[Saved data entries]
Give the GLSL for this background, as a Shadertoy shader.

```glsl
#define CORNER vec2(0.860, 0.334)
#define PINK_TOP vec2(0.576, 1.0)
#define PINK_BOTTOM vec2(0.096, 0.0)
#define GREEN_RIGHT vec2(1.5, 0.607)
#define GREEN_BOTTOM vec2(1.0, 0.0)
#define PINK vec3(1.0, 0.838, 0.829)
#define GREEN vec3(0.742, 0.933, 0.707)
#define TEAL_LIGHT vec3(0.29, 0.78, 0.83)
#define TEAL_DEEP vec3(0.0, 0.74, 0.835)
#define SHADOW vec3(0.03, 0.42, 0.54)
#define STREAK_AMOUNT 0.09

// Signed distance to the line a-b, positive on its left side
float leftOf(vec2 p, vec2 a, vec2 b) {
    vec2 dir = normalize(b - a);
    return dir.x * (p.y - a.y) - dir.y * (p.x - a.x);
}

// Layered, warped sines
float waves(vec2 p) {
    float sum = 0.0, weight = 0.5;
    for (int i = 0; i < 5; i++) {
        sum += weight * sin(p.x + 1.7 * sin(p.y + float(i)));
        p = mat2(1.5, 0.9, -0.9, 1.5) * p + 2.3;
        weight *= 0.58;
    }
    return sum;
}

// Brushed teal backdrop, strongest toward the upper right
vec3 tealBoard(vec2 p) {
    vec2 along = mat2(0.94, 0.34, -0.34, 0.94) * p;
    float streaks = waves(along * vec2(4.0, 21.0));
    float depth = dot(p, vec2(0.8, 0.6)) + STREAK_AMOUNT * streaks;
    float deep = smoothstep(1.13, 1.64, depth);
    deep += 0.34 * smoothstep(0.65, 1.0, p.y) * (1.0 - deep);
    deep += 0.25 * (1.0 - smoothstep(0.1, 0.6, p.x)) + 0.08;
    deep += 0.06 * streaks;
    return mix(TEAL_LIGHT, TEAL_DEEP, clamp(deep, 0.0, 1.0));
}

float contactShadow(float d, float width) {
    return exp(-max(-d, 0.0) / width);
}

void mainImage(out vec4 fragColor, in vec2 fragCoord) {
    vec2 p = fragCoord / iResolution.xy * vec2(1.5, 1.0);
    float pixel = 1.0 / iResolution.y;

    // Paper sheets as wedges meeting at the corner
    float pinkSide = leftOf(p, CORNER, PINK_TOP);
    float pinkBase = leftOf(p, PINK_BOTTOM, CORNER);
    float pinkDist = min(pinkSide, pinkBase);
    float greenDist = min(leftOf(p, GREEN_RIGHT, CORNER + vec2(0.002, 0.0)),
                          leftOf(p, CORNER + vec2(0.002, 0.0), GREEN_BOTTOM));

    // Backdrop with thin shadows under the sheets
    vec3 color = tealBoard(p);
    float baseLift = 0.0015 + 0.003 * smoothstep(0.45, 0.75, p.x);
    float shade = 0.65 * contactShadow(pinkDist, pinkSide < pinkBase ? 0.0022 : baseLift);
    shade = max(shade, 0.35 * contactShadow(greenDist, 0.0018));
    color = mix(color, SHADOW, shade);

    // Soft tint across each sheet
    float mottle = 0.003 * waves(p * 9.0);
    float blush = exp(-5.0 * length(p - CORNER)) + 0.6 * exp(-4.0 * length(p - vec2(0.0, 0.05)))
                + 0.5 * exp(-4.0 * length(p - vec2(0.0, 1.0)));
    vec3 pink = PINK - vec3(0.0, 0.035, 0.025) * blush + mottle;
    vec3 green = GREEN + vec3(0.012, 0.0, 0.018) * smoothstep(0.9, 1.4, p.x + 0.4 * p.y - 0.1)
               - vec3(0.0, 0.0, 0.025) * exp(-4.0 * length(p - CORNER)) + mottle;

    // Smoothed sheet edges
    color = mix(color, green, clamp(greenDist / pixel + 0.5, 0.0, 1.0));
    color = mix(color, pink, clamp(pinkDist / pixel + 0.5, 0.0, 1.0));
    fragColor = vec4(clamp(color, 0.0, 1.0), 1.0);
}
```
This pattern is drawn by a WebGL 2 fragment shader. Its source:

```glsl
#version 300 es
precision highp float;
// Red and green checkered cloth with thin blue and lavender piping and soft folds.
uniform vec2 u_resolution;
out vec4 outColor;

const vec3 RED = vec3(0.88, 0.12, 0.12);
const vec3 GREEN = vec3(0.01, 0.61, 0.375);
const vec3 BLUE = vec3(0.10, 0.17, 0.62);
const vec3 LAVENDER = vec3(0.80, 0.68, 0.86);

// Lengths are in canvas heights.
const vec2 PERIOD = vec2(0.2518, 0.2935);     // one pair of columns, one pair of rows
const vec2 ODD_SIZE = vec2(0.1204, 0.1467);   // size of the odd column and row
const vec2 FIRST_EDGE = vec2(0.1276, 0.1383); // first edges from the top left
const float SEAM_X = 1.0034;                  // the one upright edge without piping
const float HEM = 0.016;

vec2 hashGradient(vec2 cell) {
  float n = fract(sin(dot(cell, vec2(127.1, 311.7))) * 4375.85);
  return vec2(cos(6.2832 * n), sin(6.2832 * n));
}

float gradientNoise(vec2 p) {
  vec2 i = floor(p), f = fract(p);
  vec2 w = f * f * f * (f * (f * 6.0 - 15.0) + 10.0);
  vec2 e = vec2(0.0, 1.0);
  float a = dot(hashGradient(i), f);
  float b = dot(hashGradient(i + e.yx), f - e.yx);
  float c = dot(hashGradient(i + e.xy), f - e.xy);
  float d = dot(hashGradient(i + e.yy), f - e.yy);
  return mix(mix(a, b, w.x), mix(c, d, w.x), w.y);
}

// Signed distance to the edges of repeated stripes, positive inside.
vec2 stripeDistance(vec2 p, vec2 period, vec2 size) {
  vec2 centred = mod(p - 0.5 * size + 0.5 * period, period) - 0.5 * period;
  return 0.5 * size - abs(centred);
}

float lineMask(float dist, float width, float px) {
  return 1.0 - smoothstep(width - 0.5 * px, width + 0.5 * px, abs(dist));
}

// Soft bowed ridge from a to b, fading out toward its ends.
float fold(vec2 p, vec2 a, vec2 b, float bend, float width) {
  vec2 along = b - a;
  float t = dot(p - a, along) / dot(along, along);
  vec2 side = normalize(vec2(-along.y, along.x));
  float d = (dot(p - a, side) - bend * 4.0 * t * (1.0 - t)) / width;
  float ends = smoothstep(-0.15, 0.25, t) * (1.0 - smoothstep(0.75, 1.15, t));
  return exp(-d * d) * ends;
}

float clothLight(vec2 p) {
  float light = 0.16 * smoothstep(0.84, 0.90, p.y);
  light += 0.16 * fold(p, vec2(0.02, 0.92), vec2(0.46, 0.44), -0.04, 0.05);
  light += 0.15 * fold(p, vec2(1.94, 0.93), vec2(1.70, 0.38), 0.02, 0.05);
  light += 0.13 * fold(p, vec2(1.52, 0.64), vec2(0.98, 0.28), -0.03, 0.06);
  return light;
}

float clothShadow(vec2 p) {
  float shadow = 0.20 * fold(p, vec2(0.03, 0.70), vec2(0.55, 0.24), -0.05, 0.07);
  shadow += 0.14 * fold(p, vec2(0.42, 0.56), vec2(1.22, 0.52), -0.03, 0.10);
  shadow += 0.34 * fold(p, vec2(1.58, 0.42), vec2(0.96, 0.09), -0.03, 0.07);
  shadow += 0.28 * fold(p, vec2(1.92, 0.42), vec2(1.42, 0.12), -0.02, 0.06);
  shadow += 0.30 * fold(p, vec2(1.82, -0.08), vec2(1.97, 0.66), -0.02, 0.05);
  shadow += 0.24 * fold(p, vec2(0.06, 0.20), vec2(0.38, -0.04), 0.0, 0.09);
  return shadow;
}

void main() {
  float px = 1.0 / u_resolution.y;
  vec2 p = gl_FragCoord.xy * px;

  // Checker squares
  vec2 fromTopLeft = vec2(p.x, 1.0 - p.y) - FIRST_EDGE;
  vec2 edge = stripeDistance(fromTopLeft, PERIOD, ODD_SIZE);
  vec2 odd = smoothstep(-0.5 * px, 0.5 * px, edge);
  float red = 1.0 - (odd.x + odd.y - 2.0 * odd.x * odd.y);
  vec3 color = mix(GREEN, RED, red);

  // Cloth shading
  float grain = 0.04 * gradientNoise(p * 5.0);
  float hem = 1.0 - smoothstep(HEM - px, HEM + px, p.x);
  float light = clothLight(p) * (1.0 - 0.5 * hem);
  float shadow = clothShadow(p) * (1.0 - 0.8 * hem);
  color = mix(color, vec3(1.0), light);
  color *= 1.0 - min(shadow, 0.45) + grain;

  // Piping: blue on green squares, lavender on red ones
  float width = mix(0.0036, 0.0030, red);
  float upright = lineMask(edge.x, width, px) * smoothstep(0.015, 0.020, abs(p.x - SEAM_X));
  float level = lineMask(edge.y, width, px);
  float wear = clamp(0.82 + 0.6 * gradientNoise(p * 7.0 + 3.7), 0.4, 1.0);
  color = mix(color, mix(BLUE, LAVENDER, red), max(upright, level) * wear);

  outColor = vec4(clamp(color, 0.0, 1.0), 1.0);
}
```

▶ _Your objective_
All lines of the records containing "const" should be shown.

▶ _Answer space_
const vec3 RED = vec3(0.88, 0.12, 0.12);
const vec3 GREEN = vec3(0.01, 0.61, 0.375);
const vec3 BLUE = vec3(0.10, 0.17, 0.62);
const vec3 LAVENDER = vec3(0.80, 0.68, 0.86);
const vec2 PERIOD = vec2(0.2518, 0.2935);     // one pair of columns, one pair of rows
const vec2 ODD_SIZE = vec2(0.1204, 0.1467);   // size of the odd column and row
const vec2 FIRST_EDGE = vec2(0.1276, 0.1383); // first edges from the top left
const float SEAM_X = 1.0034;                  // the one upright edge without piping
const float HEM = 0.016;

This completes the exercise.